The response must consist of each line in the listing that has the word "relevant" in it.
[DATASET RECORDS Boundary: Start]
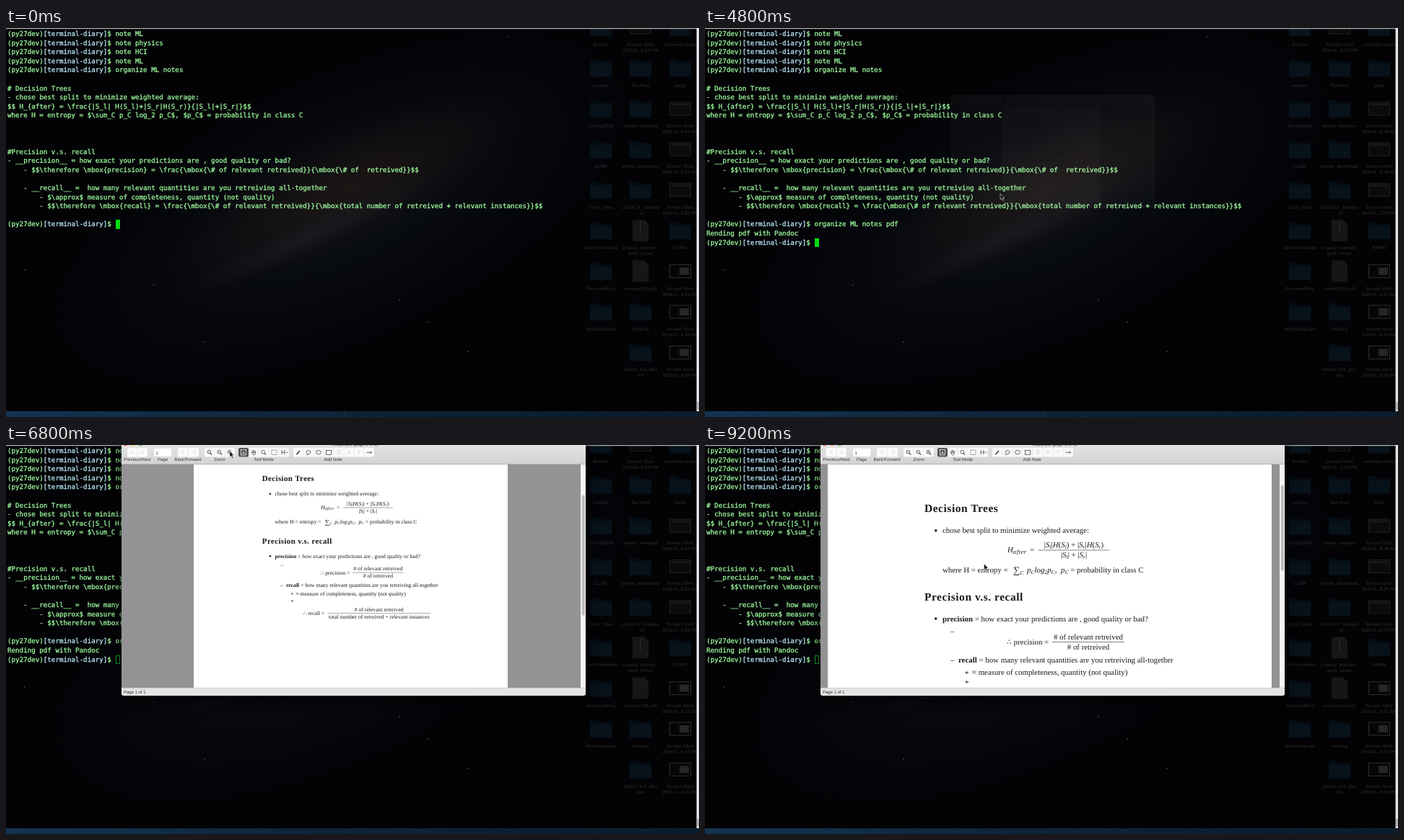
An HTML page for the animation above (9.4 s loop, 960 by 540 pixels).

```html
<!DOCTYPE html>
<html lang="en">
<head>
<meta charset="utf-8">
<title>Terminal notes to PDF</title>
<style>
html, body { margin: 0; width: 100%; height: 100%; overflow: hidden; background: #030307; }
body { position: relative; text-rendering: geometricPrecision; }
svg { position: absolute; left: 0; top: 0; }
#term {
  position: absolute; left: 2px; top: 3px; margin: 0; white-space: pre; color: #9dfb9d;
  font: 9.2px/12.59px "DejaVu Sans Mono", monospace; -webkit-text-stroke: .3px;
}
#term i { font-style: normal; color: #b8e8f6; }
#caret { position: absolute; width: 6px; height: 12.5px; box-sizing: border-box; background: #00dc0c; }
#caret.idle { background: none; border: 1px solid #1ea828; }
.label { font: bold 6.4px "Liberation Sans", Arial, sans-serif; fill: #222224; text-anchor: middle; }
.ui { font: 6px "Liberation Sans", Arial, sans-serif; fill: #333; }
.mid { text-anchor: middle; }
.doc { font: 10.85px "Liberation Serif", Times, serif; fill: #1a1a1a; }
.doc .head { font-size: 15.5px; font-weight: bold; letter-spacing: .52px; }
.doc .b { font-weight: bold; }
.doc .m { font-style: italic; }
.doc .sub { font-size: 7.6px; }
.doc .wide { font-size: 8.6px; letter-spacing: .5px; }
</style>
</head>
<body>
<svg id="desk" width="960" height="540" viewBox="0 0 960 540"></svg>
<pre id="term"></pre>
<div id="caret"></div>
<svg id="top" width="960" height="540" viewBox="0 0 960 540"></svg>
<script>
const $ = id => document.getElementById(id);
const LOOP = 9400, STEP = 200, CHAR = 5.539, ROW = 12.59;

const rect = (x, y, w, h, fill, more = '') =>
  `<rect x="${x}" y="${y}" width="${w}" height="${h}" fill="${fill}" ${more}/>`;
const text = (x, y, s, cls = '') => `<text x="${x}" y="${y}" class="${cls}">${s}</text>`;
const line = (d, color = '#444', w = .8) =>
  `<path d="${d}" fill="none" stroke="${color}" stroke-width="${w}"/>`;

// ---- desktop ----
function random(seed) {
  return () => (seed = (seed * 16807) % 2147483647) / 2147483647;
}

function stars() {
  const rnd = random(77);
  let out = '';
  for (let i = 0; i < 120; i++) {
    out += `<circle cx="${(rnd() * 955).toFixed(1)}" cy="${(rnd() * 530).toFixed(1)}" r="${(.3 + rnd() * .4).toFixed(2)}" fill="#8a96a8" opacity="${(.06 + rnd() * .18).toFixed(2)}"/>`;
  }
  for (const [x, y] of [[26, 336], [205, 357], [585, 408], [640, 449], [545, 377], [695, 12], [275, 436]])
    out += `<circle cx="${x}" cy="${y}" r="1" fill="#7c8798" opacity=".45"/>`;
  for (let i = 0; i < 60; i++)
    out += rect((rnd() * 955).toFixed(1), (532.5 + rnd() * 6).toFixed(1), 1, 1, '#5f8db0', `opacity="${(rnd() * .5).toFixed(2)}"`);
  return out;
}

const icons = {
  folder: (x, y) => `<path d="M${x - 15} ${y + 12}v-23q0-1 1-1h9l3 3h16q1 0 1 1v20z" fill="#050d14"/>` +
    rect(x - 15, y - 6, 30, 18, '#07121b', 'rx="1"'),
  shot: (x, y) => rect(x - 14.5, y - 9, 29, 18, '#0b0a0c', 'stroke="#202022"') + rect(x - 13, y - 7.5, 26, 3, '#19191b'),
  dark: (x, y) => rect(x - 14.5, y - 9, 29, 18, '#060608', 'stroke="#2e2e30"') + rect(x - 1, y - 5, 13, 10, '#262628'),
  file: (x, y) => `<path d="M${x - 11} ${y - 15}h16l6 6v24h-22z" fill="#161618"/>` + line(`M${x + 5} ${y - 15}v6h6`, '#222224'),
  zip: (x, y) => icons.file(x, y) + line(`M${x} ${y - 14}v18`, '#232325', 2)
};

function desktop() {
  const columns = [
    [824, 'folder:Boxfile', 'folder:remote', 'folder:Spring2016', 'folder:LLSM', 'folder:Curly_Files',
      'folder:StartFormation', 'folder:PersonalProj', 'folder:WorkshopLab'],
    [879, 'shot:Screen Shot|2016-0...3.52 PM', 'folder:Tax Prof', 'folder:urban_samples', 'folder:phone_download',
      'folder:LEGACY_stamps|_v2', 'zip:Legacy_stamps_|path_v2.tar', 'file:Invoice139.pdf', 'folder:moving', 'folder:object_kid_phe|ros'],
    [934, 'folder:common notes', 'folder:daily', 'shot:Screen Shot|2016-0...8.49 AM', 'shot:Screen Shot|2016-0...8.39 AM',
      'shot:Screen Shot|2016-0...2.09 PM', 'folder:KDRN', 'dark:Screen Shot|2016-0...4.31 AM', 'dark:Screen Shot|2016-0...5.43 PM',
      'dark:Screen Shot|2016-0...4.06 PM']
  ];
  return columns.map(([x, ...items]) => items.map((item, i) => {
    const [kind, name] = item.split(':'), y = +(i * 56.4 - .8).toFixed(1);
    return icons[kind](x, y) + name.split('|').map((s, k) => text(x, y + 26 + k * 8, s, 'label')).join('');
  }).join('')).join('');
}

const glow = (id, inner, a) => `<radialGradient id="${id}"><stop offset="0" stop-color="${inner}" stop-opacity="${a}"/>
  <stop offset="1" stop-color="${inner}" stop-opacity="0"/></radialGradient>`;

$('desk').innerHTML = `<defs>${glow('blue', '#141c28', .5)}${glow('warm', '#2a1c14', .55)}${glow('haze', '#22242a', .45)}
  <linearGradient id="strip"><stop offset="0" stop-color="#143350"/><stop offset=".5" stop-color="#0d2338"/><stop offset="1" stop-color="#0b1c2d"/></linearGradient></defs>
  ${rect(0, 0, 960, 540, '#030306')}
  <g transform="translate(465 250) rotate(-25)">
    <ellipse rx="440" ry="190" fill="url(#blue)"/><ellipse cx="20" cy="-22" rx="270" ry="80" fill="url(#warm)"/>
    <ellipse cx="-60" cy="16" rx="200" ry="22" fill="url(#haze)"/>
  </g>
  ${rect(0, 532, 960, 8, 'url(#strip)')}${stars()}${desktop()}
  ${rect(0, 0, 960, 1.3, '#a9a9a9')}${rect(956.6, 0, 3.4, 532, '#e6e6e6')}${rect(957.5, 519, 2, 11, '#9c9c9c', 'rx="1"')}`;

// ---- terminal ----
const PROMPT = '(py27dev)<i>[terminal-diary]</i>$ ';
const COMMAND = 'organize ML notes pdf';
const history = ['note ML', 'note physics', 'note HCI', 'note ML', 'organize ML notes'].map(s => PROMPT + s).join('\n');
const notes = String.raw`

# Decision Trees
- chose best split to minimize weighted average:
$$ H_{after} = \frac{|S_l| H(S_l)+|S_r|H(S_r)}{|S_l|+|S_r|}$$
where H = entropy = $\sum_C p_C log_2 p_C$, $p_C$ = probability in class C



#Precision v.s. recall
- __precision__ = how exact your predictions are , good quality or bad?
    - $$\therefore \mbox{precision} = \frac{\mbox{\# of relevant retreived}}{\mbox{\# of  retreived}}$$

    - __recall__ =  how many relevant quantities are you retreiving all-together
        - $\approx$ measure of completeness, quantity (not quality)
        - $$\therefore \mbox{recall} = \frac{\mbox{\# of relevant retreived}}{\mbox{total number of retreived + relevant instances}}$$

`;

function terminal(t) {
  const typed = Math.min(COMMAND.length, Math.round(t / 1600 * COMMAND.length));
  let out = history + notes + PROMPT + COMMAND.slice(0, typed), row = 21, col = 27 + typed;
  if (t >= 2000) { row = 22; col = 0; }
  if (t >= 2200) { out += '\nRending pdf with Pandoc'; row = 23; }
  if (t >= 4400) { out += '\n' + PROMPT; col = 27; }
  if ($('term').innerHTML !== out) $('term').innerHTML = out;
  const caret = $('caret');
  caret.style.left = 2 + col * CHAR + 'px';
  caret.style.top = 2 + row * ROW + 'px';
  caret.className = t >= 5000 ? 'idle' : '';
}

// ---- viewer window ----
const lens = x => `<circle cx="${x - .7}" cy="9.6" r="2.4" fill="none" stroke="#444" stroke-width=".8"/>` + line(`M${x + 1.2} 11.5l2 2`, '#444', 1.1);

function toolbar() {
  const groups = [[168, 28], [238, 29], [275, 42], [322, 70], [398, 112]];
  const labels = [[182, 'Previous/Next'], [217, 'Page'], [252, 'Back/Forward'], [296, 'Zoom'], [357, 'Tool Mode'], [453, 'Add Note']];
  const pale = '#cfcfcf';
  let out = rect(160, -9, 643, 36, 'url(#bar)') + line('M160 26.6H803', '#a9a9a9', .8);
  ['#ee6a5f', '#f5bd4f', '#61c454'].forEach((c, i) => out += `<circle cx="${165.5 + i * 10.5}" cy="-1.8" r="3.2" fill="${c}"/>`);
  out += text(484, 1.2, 'output.pdf (page 1 of 1)', 'ui mid');
  for (const [x, w] of groups) {
    out += rect(x, 4, w, 12.5, '#fafafa', 'rx="2"');
    for (let k = 14; k < w - 4; k += 14) out += line(`M${x + k} 4v12.5`, '#dedede', .6);
  }
  out += rect(205, 4.5, 24.5, 11.5, '#fff', 'stroke="#ddd" stroke-width=".5"') + text(207.5, 12.8, '1', 'ui');
  out += line('M173 12l2-3 2 3M187 9l2 3 2-3M246 8l-2 2.4 2 2.4M260 8l2 2.4-2 2.4', pale);
  out += [282, 296, 310, 357].map(lens).join('');
  out += line('M280 9.6h2.6M294 9.6h2.6M308 9.6h2.6M309.3 8.3v2.6', '#444', .6);
  out += rect(322, 4, 14, 12.5, '#555', 'rx="2"') + rect(325.5, 6.5, 7, 7.5, 'none', 'stroke="#fff" stroke-width=".7"') +
    text(329, 12.5, '<tspan fill="#fff">A</tspan>', 'ui mid');
  out += line('M340.5 10.5v-2M342.2 10v-3.3M343.8 10v-3M345.4 10.5v-2.4M340.5 10.5q1 3.5 3 3.5t2-3.5z');
  out += rect(368, 7, 7, 6.5, 'none', 'stroke="#444" stroke-width=".8" stroke-dasharray="1.4 1"');
  out += line('M382 7v6.5M382 10.2h4M386 7v6.5M388 9.5l1.3 1.5 1.3-1.5');
  out += line('M402.5 13l4.5-5', '#333', 1.5) + line('M416 10a3 2.4 0 1 1 3 2.4l-2 1.6v-2z');
  out += `<ellipse cx="433" cy="10.2" rx="3.6" ry="2.8" fill="none" stroke="#444" stroke-width=".8"/>` + rect(443.5, 7.3, 7, 6, 'none', 'stroke="#444" stroke-width=".8"');
  out += line('M458.5 8h5M458.5 10.3h5M458.5 12.6h5M473 13l2-5 2 5M486.5 8h5M489 8v5', pale);
  out += line('M499.5 10.3h7M504.7 8.5l2 1.8-2 1.8');
  return out + labels.map(([x, s]) => text(x, 22, s, 'ui mid')).join('');
}

const span = (s, cls, dy = 0, x) => `<tspan class="${cls}" dy="${dy}"${x ? ` x="${x}"` : ''}>${s}</tspan>`;
const sub = (s, k, cls = '') => span(s, 'm') + span(k, 'm sub ' + cls, 1.6) + '<tspan dy="-1.6">&#8203;</tspan>';
const S = k => '|' + sub('S', k) + '|';
const HS = k => span('H', 'm') + '(' + sub('S', k) + ')';
const frac = (x1, x2, y, a, b) => text((x1 + x2) / 2, y - 4, a, 'mid') + line(`M${x1} ${y}H${x2}`, '#1a1a1a', .55) +
  text((x1 + x2) / 2, y + 10, b, 'mid');
const dot = y => `<circle cx="319.7" cy="${y}" r="1.8"/>`;

// Page contents at the largest zoom
function page() {
  const top = '# of relevant retreived';
  return text(304, 93, 'Decision Trees', 'head') +
    dot(118.8) + text(329, 122, 'chose best split to minimize weighted average:') +
    text(419, 149, sub('H', 'after', 'wide') + span('=', '', 0, 450)) +
    frac(462, 560, 146, `${S('l')}${HS('l')} + ${S('r')}${HS('r')}`, `${S('l')} + ${S('r')}`) +
    text(329, 177, 'where H = entropy = ') + text(427, 178, '<tspan font-size="13">∑</tspan>' + span('C', 'm sub', 1.5)) +
    text(446, 177, sub('p', 'C') + span('log', 'm') + span('2', 'sub', 1.6) + span('p', 'm', -1.6) + span('C', 'm sub', 1.6) + span(', ', '', -1.6)) +
    text(493, 177, sub('p', 'C') + ' = probability in class C') +
    text(304, 216, 'Precision v.s. recall', 'head') +
    dot(241) + text(329, 244.5, span('precision', 'b') + ' = how exact your predictions are , good quality or bad?') +
    text(340, 262, '–') + text(418, 277, '∴ precision =') + frac(481, 581, 273.5, top, '# of retreived') +
    text(340, 301.5, '–') + text(351, 301.5, span('recall', 'b') + ' = how many relevant quantities are you retreiving all-together') +
    text(360, 320.5, '*') + text(370, 319, '≈ measure of completeness, quantity (not quality)') +
    text(360, 333.5, '*') + text(384, 357, '∴ recall =') +
    frac(432, 634, 353.3, top, 'total number of retreived + relevant instances');
}

$('top').innerHTML = `<defs>
  <linearGradient id="bar" x2="0" y2="1"><stop offset="0" stop-color="#e9e9e9"/><stop offset="1" stop-color="#d3d3d3"/></linearGradient>
  <clipPath id="view">${rect(160, 27, 636, 310, '#000')}</clipPath>
  <filter id="soft" x="-10%" y="-10%" width="120%" height="125%"><feGaussianBlur stdDeviation="8"/></filter></defs>
  <g id="win">
    <g id="shade">${rect(158, -4, 647, 362, '#000', 'opacity=".6" filter="url(#soft)"')}</g>
    <rect id="left" x="160" y="27" height="310" fill="#939294"/><rect id="right" y="27" height="310" fill="#939294"/>
    <g clip-path="url(#view)"><rect id="paper" y="27" height="310" fill="#fff"/><g id="doc" class="doc">${page()}</g></g>
    ${rect(796, 27, 7, 310, '#f4f4f4')}<rect id="thumb" x="797.8" width="4" rx="2" fill="#bdbdbd"/>
    ${toolbar()}
    <path d="M160 337H803V345q0 3-3 3H163q-3 0-3-3z" fill="#e4e4e4"/>${line('M160 337.3H803', '#bbb', .6)}
    ${text(163, 345, 'Page 1 of 1', 'ui')}
  </g>
  <path id="arrow" d="M0 0v8.2l1.9-1.7 1.4 3 1.4-.7-1.4-2.9h2.6z" fill="#111" stroke="#ddd" stroke-width=".6"/>
  <path id="beam" d="M-1.8-4Q0-4 0-3Q0-4 1.8-4M0-3V3M-1.8 4Q0 4 0 3Q0 4 1.8 4M-1 1H1" fill="none" stroke="#333" stroke-width=".8"/>`;

// Piecewise linear value over rows of [time, ...values]
function along(keys, t) {
  const i = keys.findIndex(k => k[0] > t);
  if (i < 0) return keys[keys.length - 1].slice(1);
  if (i === 0) return keys[0].slice(1);
  const a = keys[i - 1], b = keys[i], p = (t - a[0]) / (b[0] - a[0]);
  return a.slice(1).map((v, k) => v + (b[k + 1] - v) * p);
}
const set = (id, attrs) => { for (const k in attrs) $(id).setAttribute(k, attrs[k]); };

const mousePath = [[4800, 409, 230], [5200, 400, 195], [5800, 372.5, 81], [6400, 310, 8.5], [7000, 310, 8.5],
  [7600, 390.5, 160], [7800, 390.5, 160], [8400, 386.5, 165]];
const scrollPath = [[7000, -9.5], [7400, -9.5], [7800, 27], [8400, 88]];

function viewer(t) {
  const opening = t < 5000;
  set('win', {
    visibility: t < 4800 ? 'hidden' : 'visible',
    opacity: opening ? .04 : 1,
    transform: opening ? 'translate(481.5 171.5) scale(.44) translate(-481.5 -169.5)' : ''
  });
  set('shade', { display: opening ? 'none' : 'inline' });

  const zoom = t < 6600 ? .5 : t < 7000 ? Math.SQRT1_2 : 1;
  const headY = t < 6600 ? 85 : t < 7000 ? 46 : along(scrollPath, t)[0];
  const half = 307.7 * zoom, x0 = 477.5 - half, x1 = 477.5 + half;
  set('left', { width: x0 - 160 });
  set('right', { x: x1, width: 796 - x1 });
  set('paper', { x: x0, width: half * 2 });
  set('doc', { transform: `translate(477.5 ${headY}) scale(${zoom}) translate(-477.5 -88)` });

  const total = 796 * zoom + 12, offset = 33 - (headY - 130 * zoom);
  set('thumb', { y: 27 + offset / total * 310, height: 310 / total * 310 });
}

function pointer(t) {
  const [x, y] = along(mousePath, t);
  const beam = t >= 5200 && t < 8400 && y > 27;
  set('arrow', { visibility: t >= 4800 && !beam ? 'visible' : 'hidden', transform: `translate(${x} ${y})` });
  set('beam', { visibility: beam ? 'visible' : 'hidden', transform: `translate(${x} ${y})` });
}

const start = performance.now();
let last = -1;
function draw() {
  const t = Math.floor((performance.now() - start) % LOOP / STEP) * STEP;
  if (t !== last) {
    terminal(t);
    viewer(t);
    pointer(t);
    last = t;
  }
  requestAnimationFrame(draw);
}
draw();
</script>
</body>
</html>
```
[DATASET RECORDS Boundary: End]
▸ **ANSWER AREA**:
    - $$\therefore \mbox{precision} = \frac{\mbox{\# of relevant retreived}}{\mbox{\# of  retreived}}$$
    - __recall__ =  how many relevant quantities are you retreiving all-together
        - $$\therefore \mbox{recall} = \frac{\mbox{\# of relevant retreived}}{\mbox{total number of retreived + relevant instances}}$$
  const top = '# of relevant retreived';
    text(340, 301.5, '–') + text(351, 301.5, span('recall', 'b') + ' = how many relevant quantities are you retreiving all-together') +
    frac(432, 634, 353.3, top, 'total number of retreived + relevant instances');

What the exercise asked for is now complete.